OCAMS: The OSIRIS-REx Camera Suite

B. Rizk, C. Drouet d’Aubigny, D. Golish, C. Fellows, C. Merrill, P. Smith, M. S. Walker, J. E. Hendershot, J. Hancock, S. H. Bailey, D. N. DellaGiustina, D. S. Lauretta, R. Tanner, M. Williams, K. Harshman, M. Fitzgibbon, W. Verts, J. Chen, T. Connors, D. HamaraA. Dowd, A. Lowman, M. Dubin, R. Burt, M. Whiteley, M. Watson, T. McMahon, M. Ward, D. Booher, M. Read, B. Williams, M. Hunten, E. Little, T. Saltzman, D. Alfred, S. O’Dougherty, M. Walthall, K. Kenagy, S. Peterson, B. Crowther, M. L. Perry, C. See, S. Selznick, C. Sauve, M. Beiser, W. Black, R. N. Pfisterer, A. Lancaster, S. Oliver, C. Oquest, D. Crowley, C. Morgan, C. Castle, R. Dominguez, M. Sullivan

Research output: Contribution to journalReview article

23 Scopus citations

Abstract

The OSIRIS-REx Camera Suite (OCAMS) will acquire images essential to collecting a sample from the surface of Bennu. During proximity operations, these images will document the presence of satellites and plumes, record spin state, enable an accurate model of the asteroid’s shape, and identify any surface hazards. They will confirm the presence of sampleable regolith on the surface, observe the sampling event itself, and image the sample head in order to verify its readiness to be stowed. They will document Bennu’s history as an example of early solar system material, as a microgravity body with a planetesimal size-scale, and as a carbonaceous object. OCAMS is fitted with three cameras. The MapCam will record color images of Bennu as a point source on approach to the asteroid in order to connect Bennu’s ground-based point-source observational record to later higher-resolution surface spectral imaging. The SamCam will document the sample site before, during, and after it is disturbed by the sample mechanism. The PolyCam, using its focus mechanism, will observe the sample site at sub-centimeter resolutions, revealing surface texture and morphology. While their imaging requirements divide naturally between the three cameras, they preserve a strong degree of functional overlap. OCAMS and the other spacecraft instruments will allow the OSIRIS-REx mission to collect a sample from a microgravity body on the same visit during which it was first optically acquired from long range, a useful capability as humanity reaches out to explore near-Earth, Main-Belt and Jupiter Trojan asteroids.

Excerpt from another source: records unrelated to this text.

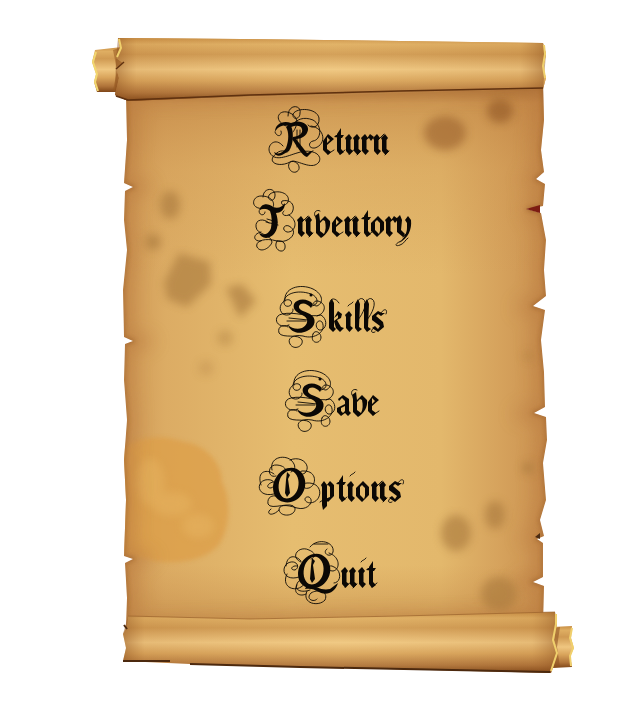
<!DOCTYPE html>
<html lang="en">
<head>
<meta charset="utf-8">
<title>Game menu</title>
<style>
:root{--page:#fff;--ink:#0b0805;--light:#e8c073;--mid:#dfb067;--edge:#b97a40;--burn:#7d4318;--spot:#a9793c;--stain:#dd9f49}
*{box-sizing:border-box;margin:0;padding:0}
html,body{width:640px;height:720px;overflow:hidden;background:var(--page)}
.menu{position:relative;width:640px;height:720px;overflow:hidden;font-family:"TeX Gyre Chorus",serif}
.scroll{position:absolute;left:0;top:0;width:640px;height:720px}
.items{list-style:none}
.items a{position:absolute;left:240px;width:190px;height:80px;color:var(--ink);display:block}
.items svg{display:block;width:190px;height:80px;overflow:visible;fill:currentColor}
.return{top:100px}.inventory{top:182px}.skills{top:277px}.save{top:361px}.options{top:447px}.quit{top:533px}
.hair{fill:none;stroke:currentColor;stroke-width:.9;stroke-linecap:round}
</style>
</head>
<body>
<main class="menu">
<svg class="scroll" viewBox="0 0 640 720" aria-hidden="true">
<defs>
<linearGradient id="sheet-tone"><stop offset="0" stop-color="#cf9855"/><stop offset=".1" stop-color="#dcac64"/><stop offset=".4" stop-color="#e6bd70"/><stop offset=".75" stop-color="#e3b86c"/><stop offset="1" stop-color="#cb9150"/></linearGradient>
<linearGradient id="sheet-shade" x2="0" y2="1"><stop offset="0" stop-color="#8f5523" stop-opacity=".8"/><stop offset=".035" stop-color="#b9783a" stop-opacity=".5"/><stop offset=".16" stop-color="#c98d4a" stop-opacity=".25"/><stop offset=".35" stop-color="#c98d4a" stop-opacity="0"/><stop offset=".88" stop-color="#c98d4a" stop-opacity="0"/><stop offset="1" stop-color="#b57a3c" stop-opacity=".55"/></linearGradient>
<linearGradient id="roll-tone" x2="0" y2="1"><stop offset="0" stop-color="#c98f45"/><stop offset=".1" stop-color="#dfae62"/><stop offset=".26" stop-color="#d09a52"/><stop offset=".5" stop-color="#efc680"/><stop offset=".68" stop-color="#d9a45b"/><stop offset=".87" stop-color="#b0743a"/><stop offset="1" stop-color="#7f4618"/></linearGradient>
<linearGradient id="roll-ends"><stop offset="0" stop-color="#8a4d1c" stop-opacity=".5"/><stop offset=".05" stop-color="#a8692f" stop-opacity=".12"/><stop offset=".5" stop-color="#fff0b0" stop-opacity=".08"/><stop offset=".94" stop-color="#a8692f" stop-opacity=".12"/><stop offset="1" stop-color="#8a4d1c" stop-opacity=".5"/></linearGradient>
<filter id="soft" x="-40%" y="-40%" width="180%" height="180%"><feGaussianBlur stdDeviation="4"/></filter>
<filter id="softer" x="-20%" y="-20%" width="140%" height="140%"><feGaussianBlur stdDeviation="9"/></filter>
<filter id="stain-edge"><feGaussianBlur stdDeviation="2"/></filter>
<path id="sheet" d="M126 92L543 84L544 120L541 150L544 172L536 179L545 184L543 206L527 209L541 213L546 240L544 270L546 296L533 306L545 310L541 340L544 372L545 407L534 413L546 417L547 440L543 463L546 500L540 520L544 536L537 539L543 543L543 577L533 582L544 586L543 622L126 630L127 598L125 563L133 559L124 556L126 500L124 460L127 420L124 380L125 344L133 341L124 337L123 290L127 250L124 220L125 191L133 187L124 183L127 140Z"/>
<clipPath id="sheet-clip"><use href="#sheet"/></clipPath>
</defs>
<g clip-path="url(#sheet-clip)">
<use href="#sheet" fill="url(#sheet-tone)"/>
<path fill="var(--stain)" opacity=".75" filter="url(#stain-edge)" d="M120 450C140 434 168 436 184 442C204 444 222 462 222 482C232 500 230 530 218 546C200 564 168 564 150 560L120 552Z"/>
<g fill="#ecbd6c" opacity=".35" filter="url(#soft)"><ellipse cx="150" cy="482" rx="14" ry="24"/><ellipse cx="172" cy="504" rx="20" ry="12"/><ellipse cx="198" cy="526" rx="16" ry="12"/></g>
<rect x="120" y="84" width="430" height="546" fill="url(#sheet-shade)"/>
<use href="#sheet" fill="none" stroke="var(--edge)" stroke-width="18" opacity=".65" filter="url(#softer)"/>
<g fill="var(--spot)" filter="url(#soft)" opacity=".62">
<ellipse cx="445" cy="133" rx="21" ry="17" fill="#9b622e"/><ellipse cx="500" cy="111" rx="13" ry="12" fill="#925927"/>
<ellipse cx="170" cy="205" rx="10" ry="14"/><circle cx="153" cy="242" r="8"/>
<path d="M164 282L179 253L210 262L211 284L187 307L167 299Z"/>
<path d="M226 288L242 284L256 301L240 318Z"/><circle cx="225" cy="338" r="8" opacity=".6"/><circle cx="206" cy="368" r="8" opacity=".4"/>
<ellipse cx="456" cy="533" rx="15" ry="18"/><ellipse cx="495" cy="515" rx="10" ry="14"/><ellipse cx="499" cy="594" rx="18" ry="17"/><circle cx="528" cy="468" r="6"/><circle cx="528" cy="356" r="5" opacity=".6"/>
</g>
<use href="#sheet" fill="none" stroke="#8c5122" stroke-width="2.5" opacity=".55" filter="url(#stain-edge)"/>
</g>
<path fill="#7c1c12" d="M526 209L540 205L540 213Z"/><path fill="#4b2b12" d="M535 537L540 533L540 539Z"/>
<g>
<path fill="url(#roll-tone)" d="M95 50L122 47L123 92L97 92L94 82L96 74L92 62Z"/>
<path fill="#96571f" opacity=".55" d="M113 50L122 47L123 92L113 91L117 70Z"/>
<path fill="none" stroke="#f2d76f" stroke-width="2" d="M96 52L93 62L97 74L95 82L98 91"/>
<path id="top-roll" fill="url(#roll-tone)" d="M118 38L240 39L400 41L543 43L546 54L543 68L546 78L543 89L400 92L250 96L128 101L115 95L119 78L116 68L123 63L116 58L120 48Z"/>
<use href="#top-roll" fill="url(#roll-ends)"/>
<path fill="url(#roll-ends)" d="M118 38L543 43L546 54L543 89L128 101L115 95L116 58Z"/>
<path fill="none" stroke="#f0d06c" stroke-width="2" d="M119 39L121 48L117 57M544 45L545 54L543 66L545 78"/>
<path fill="none" stroke="#5f310f" stroke-width="1.5" d="M116 69L124 62M116 96L128 100L250 95L400 91L543 88"/>
</g>
<g>
<path fill="url(#roll-tone)" d="M552 627L572 626L571 638L574 648L570 656L572 667L552 668Z"/>
<path fill="#8c5020" opacity=".55" d="M550 629L560 627L557 647L560 667L550 668Z"/>
<path fill="url(#roll-tone)" d="M128 616L250 619L400 616L555 612L557 624L554 640L558 653L551 673L430 670L300 667L190 664L123 661L126 648L123 634L127 626Z"/>
<path fill="url(#roll-ends)" d="M128 616L250 619L555 612L557 624L554 640L558 653L551 673L123 661L126 648L123 634Z"/>
<path fill="none" stroke="#9a632d" opacity=".7" d="M128 616L250 619L400 616L555 612"/>
<path fill="none" stroke="#f0d06c" stroke-width="2" d="M556 614L556 624L553 640L557 653L551 671M572 628L570 638L573 648L570 656L571 666"/>
<path fill="none" stroke="#4c290e" stroke-width="2" d="M124 625L127 629M123 661L170 661M190 664L300 667L550 672"/>
</g>
</svg>

<svg width="0" height="0" style="position:absolute" aria-hidden="true">
<defs>
<path id="minim" d="M0-16L4-20L7-16L5.5-14V-5L8-3L4.5 1L1-3V-14Z"/>
<g id="i"><use href="#minim"/><path class="hair" stroke-width="1.5" d="M3-25C5-28 6-26 8-29"/></g>
<g id="n"><use href="#minim"/><use href="#minim" x="8"/><path class="hair" d="M5-14L11-20M12 1L16-3"/></g>
<g id="u"><use href="#minim"/><use href="#minim" x="8"/><path class="hair" d="M4 0L10-5M12 1L16-3"/></g>
<g id="r"><use href="#minim"/><path d="M5-14L9-20L13-17L10-13L8-16Z"/></g>
<g id="e"><path d="M0-13L5-20L11-15L4-9V-5L8-2L5 1L0-4ZM4-11L7-14L4-17Z"/><path class="hair" d="M5 0L11-4"/></g>
<g id="t"><path d="M2-20L6-26V-5L9-2L5 1L2-3ZM-1-17L1-19H9L7-16Z"/><path class="hair" d="M5 0L10-4"/></g>
<g id="v"><path fill-rule="evenodd" d="M0-20L4-23L5-15L10-20L15-15C16-8 12-2 6 2L1-3V-16ZM5-13V-5L9-2C11-6 11-10 10-15L8-16Z"/><path class="hair" d="M0-20C-2-24 2-27 5-25"/></g>
<path id="o" fill-rule="evenodd" d="M0-13L7-20L13-14V-6L6 1L0-5ZM4-14V-6L8-2L9-5V-13L6-16Z"/>
<g id="y"><path d="M0-17L4-21L6-16L5-6L9-2L7 1L1-4V-14ZM9-16L12-20L15-16C16-6 12 2 3 7C8 2 11-3 11-8V-13Z"/><path class="hair" d="M5 5C-2 8-1 11 4 9C8 8 9 4 12 2M7 1L11-3"/></g>
<g id="k"><path d="M1-28L4-32L6-28V-4L8-2L5 1L1-3ZM6-13L10-20L14-17L13-13L9-11L13-4L16-3L12 1L8-3L6-10L10-13L10-16Z"/><path class="hair" d="M2-28C2-34 8-33 11-28"/></g>
<g id="l"><path d="M1-27L4-32L6-27L5-4L8-2L4 1L1-3Z"/><path class="hair" d="M3-10C10-18 14-29 9-32C5-34 3-29 2-25"/></g>
<g id="s"><path d="M13-18L9-15L6-17L4-15L11-9L12-4L6 1L0-3L3-5L6-2L8-5L0-11V-15L6-20L10-18Z"/><path class="hair" d="M9-18C13-24 16-21 14-17M2-3C-2-1-1 3 3 1"/></g>
<g id="a"><path d="M1-16L6-20L12-16V-4L14-2L11 1L8-2L4 1L0-3V-7L8-11V-14L5-17L2-14ZM4-7V-4L6-2L8-4V-9Z"/></g>
<g id="p"><path d="M1-16L4-20L7-16V5L3 9L2 4V-14ZM6-15L10-20L14-16V-5L8 1L5-2L10-4V-14L8-16Z"/><path class="hair" d="M0 1L6-3"/></g>
<g id="cap-r">
<path d="M21-30C25-24 25-10 20-3L13 1C9 3 6 1 5-2C9 1 14-1 17-6C20-14 20-22 17-27Z"/>
<path d="M6-22C6-30 14-34 22-31C30-35 40-31 39-24C38-18 32-15 27-15L38-1L45-4L38 3C33 2 28-8 23-15L24-17C31-18 34-21 33-25C32-29 27-29 22-27C15-30 9-28 6-22Z"/>
<path class="hair" d="M6-22C8-16 14-18 12-23M14-8C6-18-3-8 1-1C6 8 18 2 28-1C42-6 54 0 50 8C44 16 32 8 24 7C16 8 20 20 27 18C34 15 28 5 21 8C12 13 0 10 4 3C9-4 14-4 18-2M17-28C3-34 10-46 21-41C32-36 27-26 24-22M19-38C19-51 33-49 31-41C31-34 23-34 24-40C28-47 48-46 50-36C51-26 42-25 39-29M42-28C56-26 58-10 46-6C39-5 39-12 44-13C52-14 54-28 44-34C34-38 28-34 24-30M28-24V-7M31-24V-9"/></g>
<g id="cap-i">
<path d="M6-25C8-33 15-33 20-29C25-27 29-29 32-33C32-26 27-23 23-23C26-14 25-6 20-1C14 4 8 2 6-3C11 0 16-2 18-8C19-14 19-20 17-25C13-28 9-28 6-25Z"/>
<path class="hair" d="M6-25C6-20 12-20 12-24M15-28C-4-24-2-40 8-40C20-40 22-32 20-29M10-39C10-49 23-49 22-40C21-32 12-37 17-42C24-47 38-43 35-34C32-29 27-31 29-35C42-38 43-24 36-21C30-19 28-23 31-25M36-21C47-14 41-3 34-4C28-6 31-12 36-10C47-4 36 8 24 5C10 1 2 6 4 11C8 18 18 11 19 6C18-2 4-1 3-9C2-17 11-18 16-13M24 5C19 13 30 19 32 12C33 6 28 4 24 5M14-17L24-14M13-14L25-11M8-4C-1-2 0 6 8 5"/></g>
<g id="cap-s">
<path d="M38-27C33-33 22-33 19-27C17-21 23-18 29-15C34-12 33-6 27-3C22-1 16-3 13-6C15 1 24 4 32 0C41-4 42-13 35-17C29-20 23-21 24-25C26-29 32-28 36-23Z"/>
<path class="hair" d="M37-25C44-26 44-34 36-37C22-42 8-37 9-28C10-22 19-25 16-30C11-35 0-24 8-17C13-14 19-18 18-22M10-30C8-43 25-48 38-42C48-37 49-28 42-25C37-25 38-31 43-30C53-27 50-17 42-15M14-6C1-1-3-15 7-17C20-20 34-13 46-16C54-11 51 0 44-1C38-5 43-13 47-9C52 0 40 9 28 5C17 3 12 8 15 13C19 20 29 15 27 9C24 2 8 8 4 2C2-5 9-7 13-4M12-10H31M14-13L33-11M38 3C34 13 46 14 46 6C45 0 39-1 38 3"/><circle cx="36" cy="-36" r="1.5"/></g>
<g id="bowl"><path fill-rule="evenodd" d="M18-25C23-33 35-37 42-29C50-20 46-6 37-1C29 4 18 1 15-7C13-14 14-19 18-25ZM21-22C18-14 20-6 25-3C31-1 37-6 39-13C41-21 38-28 33-30C28-31 24-28 21-22Z"/><path d="M28-29L31-26L29-22L31-8L28-4L26-8L27-21Z"/></g>
<g id="cap-o"><use href="#bowl"/>
<path class="hair" d="M17-25C8-22 8-37 18-36C28-35 28-29 24-27M13-31C10-43 24-47 32-41C38-35 36-31 32-29M31-41C42-46 53-36 46-28C40-24 39-31 45-30C58-30 58-16 50-13C43-11 43-18 48-18C65-19 64 1 51 2C44 1 45-5 50-4C56 0 49 10 38 7C26 3 20 4 20 9C22 17 37 15 36 7C33-1 12 10 9 3C8-4 13-6 18-5M15-7C-1-3-4-18 6-21C16-23 18-15 12-13C6-13 9-18 14-19M2-16C-3-31 9-32 15-27M20 9C12 17 6 12 12 8"/></g>
<g id="cap-q"><use href="#bowl" x="1"/><path d="M24-2C34-1 38 4 47 2L55-4C52 6 43 9 36 5C31 2 27 1 22 2Z"/>
<path class="hair" d="M18-25C6-30 16-42 26-37C35-33 31-29 28-28M27-40C35-50 52-45 50-35C48-28 38-34 44-38M31-43H45M46-34C58-30 57-17 50-16C43-16 45-22 49-21C60-17 58-4 51-4M16-10C1-5-3-19 5-24C13-28 18-20 12-17C6-17 9-22 14-21M3-21C4-33 13-32 18-26M4-13C-2-1 10 5 18 0C27-6 18-9 15-5C9 4 20 6 27 3M24 4C18 17 36 20 42 13C46 4 34 2 28 6C22 12 31 16 34 12M14-2C9 7 18 10 23 7"/></g>
</defs>
</svg>

<nav aria-label="Game menu">
<ul class="items">
<li><a class="return" href="#" aria-label="Return"><svg viewBox="240 100 190 80" aria-hidden="true"><use href="#cap-r" x="269" y="154"/><g transform="translate(323 154)"><use href="#e"/><use href="#t" x="12"/><use href="#u" x="22"/><use href="#r" x="38"/><use href="#n" x="50"/></g></svg></a></li>
<li><a class="inventory" href="#" aria-label="Inventory"><svg viewBox="240 182 190 80" aria-hidden="true"><use href="#cap-i" x="253" y="236"/><g transform="translate(297 236)"><use href="#n"/><use href="#v" x="18"/><use href="#e" x="35"/><use href="#n" x="47"/><use href="#t" x="65"/><use href="#o" x="74"/><use href="#r" x="88"/><use href="#y" x="99"/></g></svg></a></li>
<li><a class="skills" href="#" aria-label="Skills"><svg viewBox="240 277 190 80" aria-hidden="true"><use href="#cap-s" x="275" y="331"/><g transform="translate(328 331)"><use href="#k"/><use href="#i" x="17"/><use href="#l" x="26"/><use href="#l" x="35"/><use href="#s" x="44"/></g></svg></a></li>
<li><a class="save" href="#" aria-label="Save"><svg viewBox="240 361 190 80" aria-hidden="true"><use href="#cap-s" x="284" y="415"/><g transform="translate(337 415)"><use href="#a"/><use href="#v" x="15"/><use href="#e" x="31"/></g></svg></a></li>
<li><a class="options" href="#" aria-label="Options"><svg viewBox="240 447 190 80" aria-hidden="true"><use href="#cap-o" x="259" y="501"/><g transform="translate(320 501)"><use href="#p"/><use href="#t" x="17"/><use href="#i" x="27"/><use href="#o" x="36"/><use href="#n" x="51"/><use href="#s" x="69"/></g></svg></a></li>
<li><a class="quit" href="#" aria-label="Quit"><svg viewBox="240 533 190 80" aria-hidden="true"><use href="#cap-q" x="283" y="587"/><g transform="translate(341 587)"><use href="#u"/><use href="#i" x="17"/><use href="#t" x="26"/></g></svg></a></li>
</ul>
</nav>
</main>
</body>
</html>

Original languageEnglish (US)
Article number26
JournalSpace Science Reviews
Volume214
Issue number1
DOIs
StatePublished - Feb 1 2018

    Fingerprint

Keywords

  • Asteroid
  • Bennu
  • Imaging
  • OCAMS
  • OSIRIS-REx
  • Sample return

ASJC Scopus subject areas

  • Astronomy and Astrophysics
  • Space and Planetary Science

Cite this

Rizk, B., Drouet d’Aubigny, C., Golish, D., Fellows, C., Merrill, C., Smith, P., Walker, M. S., Hendershot, J. E., Hancock, J., Bailey, S. H., DellaGiustina, D. N., Lauretta, D. S., Tanner, R., Williams, M., Harshman, K., Fitzgibbon, M., Verts, W., Chen, J., Connors, T., ... Sullivan, M. (2018). OCAMS: The OSIRIS-REx Camera Suite. Space Science Reviews, 214(1), [26]. https://doi.org/10.1007/s11214-017-0460-7